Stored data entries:
....................

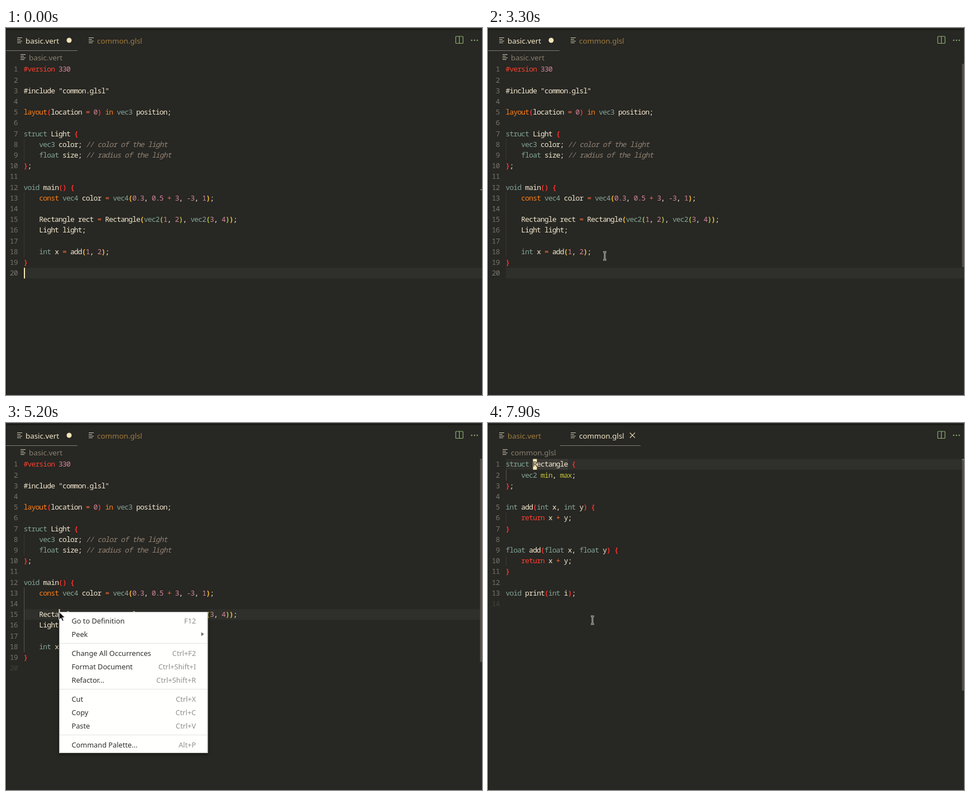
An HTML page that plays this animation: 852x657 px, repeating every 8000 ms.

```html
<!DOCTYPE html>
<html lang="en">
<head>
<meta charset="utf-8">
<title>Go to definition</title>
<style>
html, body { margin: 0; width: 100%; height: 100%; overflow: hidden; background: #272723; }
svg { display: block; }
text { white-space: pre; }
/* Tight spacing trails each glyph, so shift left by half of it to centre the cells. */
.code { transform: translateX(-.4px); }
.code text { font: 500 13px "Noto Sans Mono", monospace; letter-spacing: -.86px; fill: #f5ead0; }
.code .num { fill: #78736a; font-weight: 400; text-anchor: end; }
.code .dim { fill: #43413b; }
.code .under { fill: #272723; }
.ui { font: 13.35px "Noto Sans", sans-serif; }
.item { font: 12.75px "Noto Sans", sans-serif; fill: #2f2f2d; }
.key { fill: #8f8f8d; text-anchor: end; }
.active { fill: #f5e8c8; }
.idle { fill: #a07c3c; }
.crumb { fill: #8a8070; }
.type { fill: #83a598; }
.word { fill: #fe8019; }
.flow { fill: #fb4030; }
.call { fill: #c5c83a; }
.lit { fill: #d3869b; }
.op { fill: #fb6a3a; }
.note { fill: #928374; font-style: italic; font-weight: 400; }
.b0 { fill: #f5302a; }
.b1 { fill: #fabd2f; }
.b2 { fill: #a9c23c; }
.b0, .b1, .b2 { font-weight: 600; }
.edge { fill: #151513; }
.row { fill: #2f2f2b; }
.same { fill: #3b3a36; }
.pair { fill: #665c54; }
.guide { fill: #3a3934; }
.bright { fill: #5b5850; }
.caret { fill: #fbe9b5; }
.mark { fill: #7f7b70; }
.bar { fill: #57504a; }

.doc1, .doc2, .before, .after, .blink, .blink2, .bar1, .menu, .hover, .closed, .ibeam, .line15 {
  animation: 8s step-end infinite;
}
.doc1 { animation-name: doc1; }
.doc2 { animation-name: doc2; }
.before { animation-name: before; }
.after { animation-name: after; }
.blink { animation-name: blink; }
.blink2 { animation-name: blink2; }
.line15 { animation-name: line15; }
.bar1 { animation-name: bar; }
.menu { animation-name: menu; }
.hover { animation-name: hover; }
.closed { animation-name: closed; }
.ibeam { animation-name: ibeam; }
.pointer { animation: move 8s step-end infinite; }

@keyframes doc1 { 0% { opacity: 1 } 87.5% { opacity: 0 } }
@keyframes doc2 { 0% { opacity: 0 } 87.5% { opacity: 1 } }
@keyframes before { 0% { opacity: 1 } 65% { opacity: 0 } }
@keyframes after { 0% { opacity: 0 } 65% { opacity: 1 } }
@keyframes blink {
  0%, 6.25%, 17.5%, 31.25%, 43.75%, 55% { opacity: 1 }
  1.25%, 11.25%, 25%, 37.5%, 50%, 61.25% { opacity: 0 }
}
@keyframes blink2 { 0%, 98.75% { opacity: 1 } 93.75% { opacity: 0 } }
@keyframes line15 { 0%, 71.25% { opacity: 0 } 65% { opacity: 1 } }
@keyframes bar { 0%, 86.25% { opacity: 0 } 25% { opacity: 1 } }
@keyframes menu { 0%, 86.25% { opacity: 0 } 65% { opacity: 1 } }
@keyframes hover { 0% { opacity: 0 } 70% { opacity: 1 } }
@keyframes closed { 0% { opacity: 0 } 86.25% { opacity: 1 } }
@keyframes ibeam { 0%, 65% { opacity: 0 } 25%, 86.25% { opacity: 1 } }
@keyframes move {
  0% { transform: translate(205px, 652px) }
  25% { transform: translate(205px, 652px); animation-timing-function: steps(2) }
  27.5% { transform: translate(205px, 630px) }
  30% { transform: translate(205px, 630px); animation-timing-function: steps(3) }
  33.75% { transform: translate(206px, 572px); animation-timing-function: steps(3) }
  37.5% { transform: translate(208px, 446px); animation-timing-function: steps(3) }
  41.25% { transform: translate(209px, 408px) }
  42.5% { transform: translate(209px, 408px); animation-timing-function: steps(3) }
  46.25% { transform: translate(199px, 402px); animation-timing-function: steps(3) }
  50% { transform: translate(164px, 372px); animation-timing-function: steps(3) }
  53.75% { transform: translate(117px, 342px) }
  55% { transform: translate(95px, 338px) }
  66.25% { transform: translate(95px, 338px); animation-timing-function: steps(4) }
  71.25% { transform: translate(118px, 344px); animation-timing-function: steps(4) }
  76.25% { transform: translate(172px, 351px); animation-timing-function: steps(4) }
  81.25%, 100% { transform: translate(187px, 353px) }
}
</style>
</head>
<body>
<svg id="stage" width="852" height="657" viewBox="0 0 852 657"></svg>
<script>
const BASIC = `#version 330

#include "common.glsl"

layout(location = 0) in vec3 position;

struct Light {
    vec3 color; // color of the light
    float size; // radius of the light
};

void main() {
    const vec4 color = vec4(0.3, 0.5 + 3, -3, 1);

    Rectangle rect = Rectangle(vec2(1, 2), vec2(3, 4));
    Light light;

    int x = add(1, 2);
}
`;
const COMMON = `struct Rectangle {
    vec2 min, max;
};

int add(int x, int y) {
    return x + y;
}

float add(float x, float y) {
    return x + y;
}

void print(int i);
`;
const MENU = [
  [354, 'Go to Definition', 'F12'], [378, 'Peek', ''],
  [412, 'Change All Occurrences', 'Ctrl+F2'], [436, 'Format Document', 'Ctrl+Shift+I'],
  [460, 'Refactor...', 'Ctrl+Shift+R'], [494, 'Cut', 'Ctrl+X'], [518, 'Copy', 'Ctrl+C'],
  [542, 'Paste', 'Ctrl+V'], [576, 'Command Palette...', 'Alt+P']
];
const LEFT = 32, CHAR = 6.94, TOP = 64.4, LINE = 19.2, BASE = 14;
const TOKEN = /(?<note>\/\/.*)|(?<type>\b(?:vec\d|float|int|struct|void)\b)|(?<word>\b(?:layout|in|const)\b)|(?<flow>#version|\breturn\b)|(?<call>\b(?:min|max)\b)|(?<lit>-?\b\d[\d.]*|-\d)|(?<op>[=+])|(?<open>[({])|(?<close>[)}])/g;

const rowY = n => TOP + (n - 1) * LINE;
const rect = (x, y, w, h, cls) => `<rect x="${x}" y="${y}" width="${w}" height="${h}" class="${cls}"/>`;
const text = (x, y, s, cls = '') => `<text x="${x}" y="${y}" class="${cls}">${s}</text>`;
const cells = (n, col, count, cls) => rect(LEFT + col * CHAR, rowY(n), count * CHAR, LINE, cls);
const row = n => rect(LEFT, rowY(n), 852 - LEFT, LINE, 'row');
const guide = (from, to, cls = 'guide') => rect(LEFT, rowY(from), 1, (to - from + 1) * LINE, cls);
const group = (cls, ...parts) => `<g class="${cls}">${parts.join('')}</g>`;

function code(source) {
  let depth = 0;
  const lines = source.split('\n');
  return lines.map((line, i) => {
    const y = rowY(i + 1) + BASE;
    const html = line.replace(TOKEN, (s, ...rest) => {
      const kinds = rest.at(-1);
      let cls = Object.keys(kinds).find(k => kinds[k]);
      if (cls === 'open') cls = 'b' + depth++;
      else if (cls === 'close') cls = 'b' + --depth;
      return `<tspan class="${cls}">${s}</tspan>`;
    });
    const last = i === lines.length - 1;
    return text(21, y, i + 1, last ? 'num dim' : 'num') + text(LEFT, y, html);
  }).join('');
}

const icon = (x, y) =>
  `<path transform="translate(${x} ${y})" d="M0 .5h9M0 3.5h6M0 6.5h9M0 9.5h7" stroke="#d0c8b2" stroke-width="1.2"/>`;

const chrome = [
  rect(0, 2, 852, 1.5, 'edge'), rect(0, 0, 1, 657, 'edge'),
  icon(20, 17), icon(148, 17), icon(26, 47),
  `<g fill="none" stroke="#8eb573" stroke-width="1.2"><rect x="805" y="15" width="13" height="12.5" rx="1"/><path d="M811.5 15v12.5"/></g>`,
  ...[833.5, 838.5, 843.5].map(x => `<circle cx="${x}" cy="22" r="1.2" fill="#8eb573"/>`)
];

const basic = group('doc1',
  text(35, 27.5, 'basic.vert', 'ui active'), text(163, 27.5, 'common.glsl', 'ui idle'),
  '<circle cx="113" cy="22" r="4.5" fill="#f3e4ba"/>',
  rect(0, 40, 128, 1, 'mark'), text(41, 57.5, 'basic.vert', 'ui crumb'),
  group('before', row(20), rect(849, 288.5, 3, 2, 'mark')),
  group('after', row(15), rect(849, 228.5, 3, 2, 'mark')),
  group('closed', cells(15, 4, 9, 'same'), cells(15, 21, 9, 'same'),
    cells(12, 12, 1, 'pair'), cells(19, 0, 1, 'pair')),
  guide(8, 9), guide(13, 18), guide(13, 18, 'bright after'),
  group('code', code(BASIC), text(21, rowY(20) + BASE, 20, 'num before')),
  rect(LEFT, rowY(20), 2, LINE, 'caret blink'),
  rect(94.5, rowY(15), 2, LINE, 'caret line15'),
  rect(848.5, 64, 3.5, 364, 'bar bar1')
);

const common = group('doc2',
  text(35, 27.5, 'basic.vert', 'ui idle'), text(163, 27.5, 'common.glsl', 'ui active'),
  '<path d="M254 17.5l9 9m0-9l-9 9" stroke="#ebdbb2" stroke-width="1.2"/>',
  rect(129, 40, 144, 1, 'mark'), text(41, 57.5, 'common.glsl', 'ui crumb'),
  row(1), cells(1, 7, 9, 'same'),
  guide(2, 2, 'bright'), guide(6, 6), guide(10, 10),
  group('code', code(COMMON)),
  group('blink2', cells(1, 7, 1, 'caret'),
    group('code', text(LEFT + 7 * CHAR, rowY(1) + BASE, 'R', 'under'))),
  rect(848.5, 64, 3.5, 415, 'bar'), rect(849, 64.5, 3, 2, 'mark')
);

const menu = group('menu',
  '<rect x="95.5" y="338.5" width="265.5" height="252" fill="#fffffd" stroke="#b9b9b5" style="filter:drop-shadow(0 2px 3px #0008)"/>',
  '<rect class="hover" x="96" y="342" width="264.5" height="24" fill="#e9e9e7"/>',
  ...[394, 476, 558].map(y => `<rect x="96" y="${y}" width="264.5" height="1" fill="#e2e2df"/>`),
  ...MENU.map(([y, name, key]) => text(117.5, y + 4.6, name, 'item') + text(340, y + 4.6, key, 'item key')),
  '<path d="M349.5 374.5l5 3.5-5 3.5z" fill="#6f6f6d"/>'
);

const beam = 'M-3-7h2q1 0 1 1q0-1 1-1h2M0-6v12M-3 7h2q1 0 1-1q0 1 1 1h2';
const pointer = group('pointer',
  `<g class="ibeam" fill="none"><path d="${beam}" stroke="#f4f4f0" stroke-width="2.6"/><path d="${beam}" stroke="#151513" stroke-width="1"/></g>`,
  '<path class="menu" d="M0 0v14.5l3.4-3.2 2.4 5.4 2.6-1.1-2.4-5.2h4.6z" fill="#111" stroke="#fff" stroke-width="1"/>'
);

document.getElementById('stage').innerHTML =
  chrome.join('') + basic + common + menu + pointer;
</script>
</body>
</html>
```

....................

**What to do**
Check each line of the records for the word "before" and extract those that contain it.

**Problem solution**
.doc1, .doc2, .before, .after, .blink, .blink2, .bar1, .menu, .hover, .closed, .ibeam, .line15 {
.before { animation-name: before; }
@keyframes before { 0% { opacity: 1 } 65% { opacity: 0 } }
  group('before', row(20), rect(849, 288.5, 3, 2, 'mark')),
  group('code', code(BASIC), text(21, rowY(20) + BASE, 20, 'num before')),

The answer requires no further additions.